Repeated cycles of submarine channel incision, infill and transition to sheet sandstone development in the Alpine Foreland Basin, SE France

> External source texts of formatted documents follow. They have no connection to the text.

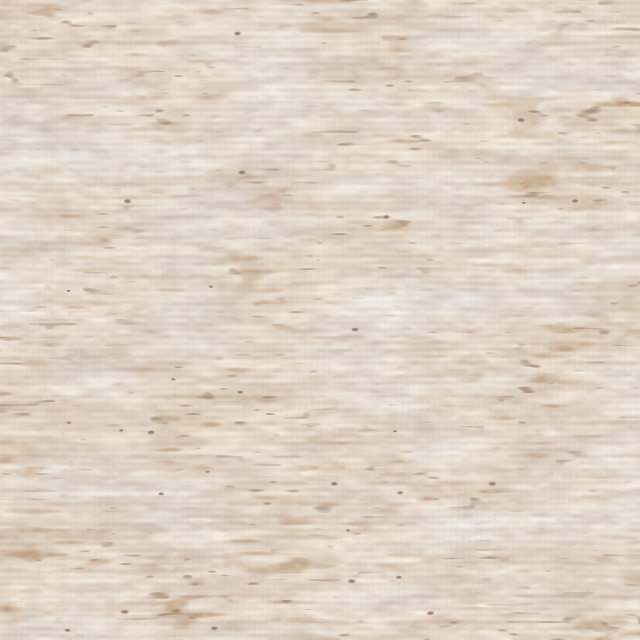
Reproduce this texture procedurally as a three.js fragment shader.

```glsl
// Draws a pale linen weave with fine horizontal threads, tan slubs and a few dark specks.
varying vec2 vUv;

const vec3 PALE_YARN = vec3(0.928, 0.893, 0.846);
const vec3 SHADED_YARN = vec3(0.825, 0.765, 0.708);
const vec3 TAN_SLUB = vec3(0.715, 0.580, 0.440);
const vec3 BROWN_FIBRE = vec3(0.560, 0.450, 0.365);
const vec3 WARM_SHIFT = vec3(0.022, -0.006, -0.060);

const float WEFT_ROWS = 96.0;       // horizontal threads across the canvas
const float WARP_COLUMNS = 104.0;   // faint vertical threads
const float YARN_CONTRAST = 1.55;
const float WEFT_RELIEF = 0.017;
const float WARP_RELIEF = 0.007;
const float SLUB_STRENGTH = 0.75;
const float FIBRE_STRENGTH = 0.60;
const float SPECK_CELLS = 14.0;
const float SPECK_SHARE = 0.13;
const float TAU = 6.2831853;

float hash(vec2 p) {
  vec3 q = fract(p.xyx * vec3(0.1031, 0.1030, 0.0973));
  q += dot(q, q.yzx + 33.33);
  return fract((q.x + q.y) * q.z);
}

float noise(vec2 p) {
  vec2 cell = floor(p);
  vec2 f = fract(p);
  f = f * f * (3.0 - 2.0 * f);
  float low = mix(hash(cell), hash(cell + vec2(1.0, 0.0)), f.x);
  float high = mix(hash(cell + vec2(0.0, 1.0)), hash(cell + vec2(1.0)), f.x);
  return mix(low, high, f.y);
}

// Smooth variation along one thread, with its own random phase
float alongThread(float x, float row) {
  x += 17.0 * hash(vec2(row, 7.3));
  float i = floor(x);
  float f = smoothstep(0.0, 1.0, fract(x));
  return mix(hash(vec2(i, row)), hash(vec2(i + 1.0, row)), f);
}

// Streaks: neighbouring threads blended across their width
float streaks(vec2 uv, vec2 count, float seed) {
  float y = uv.y * count.y + seed;
  float row = floor(y);
  float x = uv.x * count.x;
  return mix(alongThread(x, row), alongThread(x, row + 1.0), smoothstep(0.0, 1.0, fract(y)));
}

// Rare dark flecks, one candidate in each cell
float specks(vec2 uv) {
  vec2 p = uv * SPECK_CELLS;
  vec2 cell = floor(p);
  vec2 centre = 0.2 + 0.6 * vec2(hash(cell + 41.0), hash(cell + 83.0));
  float size = mix(0.035, 0.075, hash(cell + 19.0));
  float reach = length((fract(p) - centre) * vec2(0.65, 1.15));
  return step(hash(cell + 5.0), SPECK_SHARE) * (1.0 - smoothstep(0.3 * size, size, reach));
}

void main() {
  // Slightly uneven thread paths
  vec2 uv = vUv;
  uv.y += 0.004 * (noise(vUv * vec2(5.0, 9.0)) - 0.5);
  uv.x += 0.006 * (noise(vUv * vec2(8.0, 30.0) + 60.0) - 0.5);

  // Yarn tone from long, medium and short streaks
  float patches = noise(uv * vec2(7.0, 17.0) + 11.0);
  float tone = 0.42 * (streaks(uv, vec2(9.0, 74.0), 100.0) - 0.5);
  tone += 0.42 * (streaks(uv, vec2(24.0, 118.0), 300.0) - 0.5);
  tone += 0.30 * (streaks(uv, vec2(64.0, 170.0), 600.0) - 0.5);
  tone += 0.22 * (0.5 - patches);
  vec3 colour = mix(SHADED_YARN, PALE_YARN, clamp(0.56 + YARN_CONTRAST * tone, -0.2, 1.2));

  // Warm and cool drift
  float warmth = 0.6 * patches + 0.4 * streaks(uv, vec2(14.0, 60.0), 900.0) - 0.5;
  colour += WARM_SHIFT * warmth;

  // Woven relief
  float weft = cos(TAU * uv.y * WEFT_ROWS) * mix(0.4, 1.2, noise(uv * vec2(12.0, 40.0) + 25.0));
  float warp = cos(TAU * uv.x * WARP_COLUMNS) * noise(uv * vec2(40.0, 14.0) + 70.0);
  float warpBand = noise(uv * vec2(70.0, 9.0) + 140.0) - 0.5;
  colour += WEFT_RELIEF * weft + WARP_RELIEF * (warp + 2.0 * warpBand);

  // Tan slubs gathered in patches, then thinner brown fibres
  float gather = smoothstep(0.25, 0.8, patches);
  float slub = smoothstep(0.66, 0.98, streaks(uv, vec2(19.0, 104.0), 1300.0));
  slub *= mix(0.15, 1.0, gather) * mix(0.45, 1.0, noise(uv * vec2(90.0, 130.0)));
  colour = mix(colour, TAN_SLUB, SLUB_STRENGTH * slub);
  float fibre = smoothstep(0.80, 1.0, streaks(uv, vec2(34.0, 150.0), 1700.0));
  fibre *= mix(0.25, 1.0, gather);
  colour = mix(colour, BROWN_FIBRE, FIBRE_STRENGTH * fibre);

  colour = mix(colour, BROWN_FIBRE, 0.8 * specks(uv));
  gl_FragColor = vec4(colour, 1.0);
}
```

The Grès de Champsaur turbidite system, deposited in a distal setting in the Alpine Foreland Basin of south-eastern France, exhibits a repeated upsection alternation in sand body geometry between incised channels and sheet sands. The channels form symmetric lenticular erosional features, of width 900–1000 m (measured between the lateral limits of incision) and depth 65–115 m, and can be traced axially for up to 5 km. In each case, the channel fill is capped by a laterally persistent sandy sheet-form interval, which lies upon a fine-grained substrate beyond the channel margins. No intrachannel elements have been traced into the substrate sequence, suggesting that, before infill, the channels acted as open sea-floor conduits of essentially the same dimensions as the preserved channel deposits. The channels are vertically stacked, although axial erosion juxtaposes younger channel axis deposits against the fill of older channels and their channel-capping sheet sandstones to produce an apparently well-connected composite sandstone body geometry. The predominant channel-fill facies comprises coarse-grained, amalgamated sandstones, which are commonly parallel- or cross-stratified. Subsidiary facies of finer grained sandstone–mudstone couplets and clast-bearing muddy debrites are commonly preserved as erosional remnants, suggesting a complex channel history of aggradation and erosion. The repeated cycles of channel incision, infill and transition to sheet sandstone development indicate repetitive incision and healing of the palaeo-sea floor. A model is proposed that links incision to the development of relatively steep axial gradients (parallel to the mean dispersal direction) and the return to sheet-form deposition to the re-establishment of lower axial gradients, with the repetitive switch between incisional channels and sheet sandstones driven by changes in sediment input rate against a background of ongoing sea-floor tilting.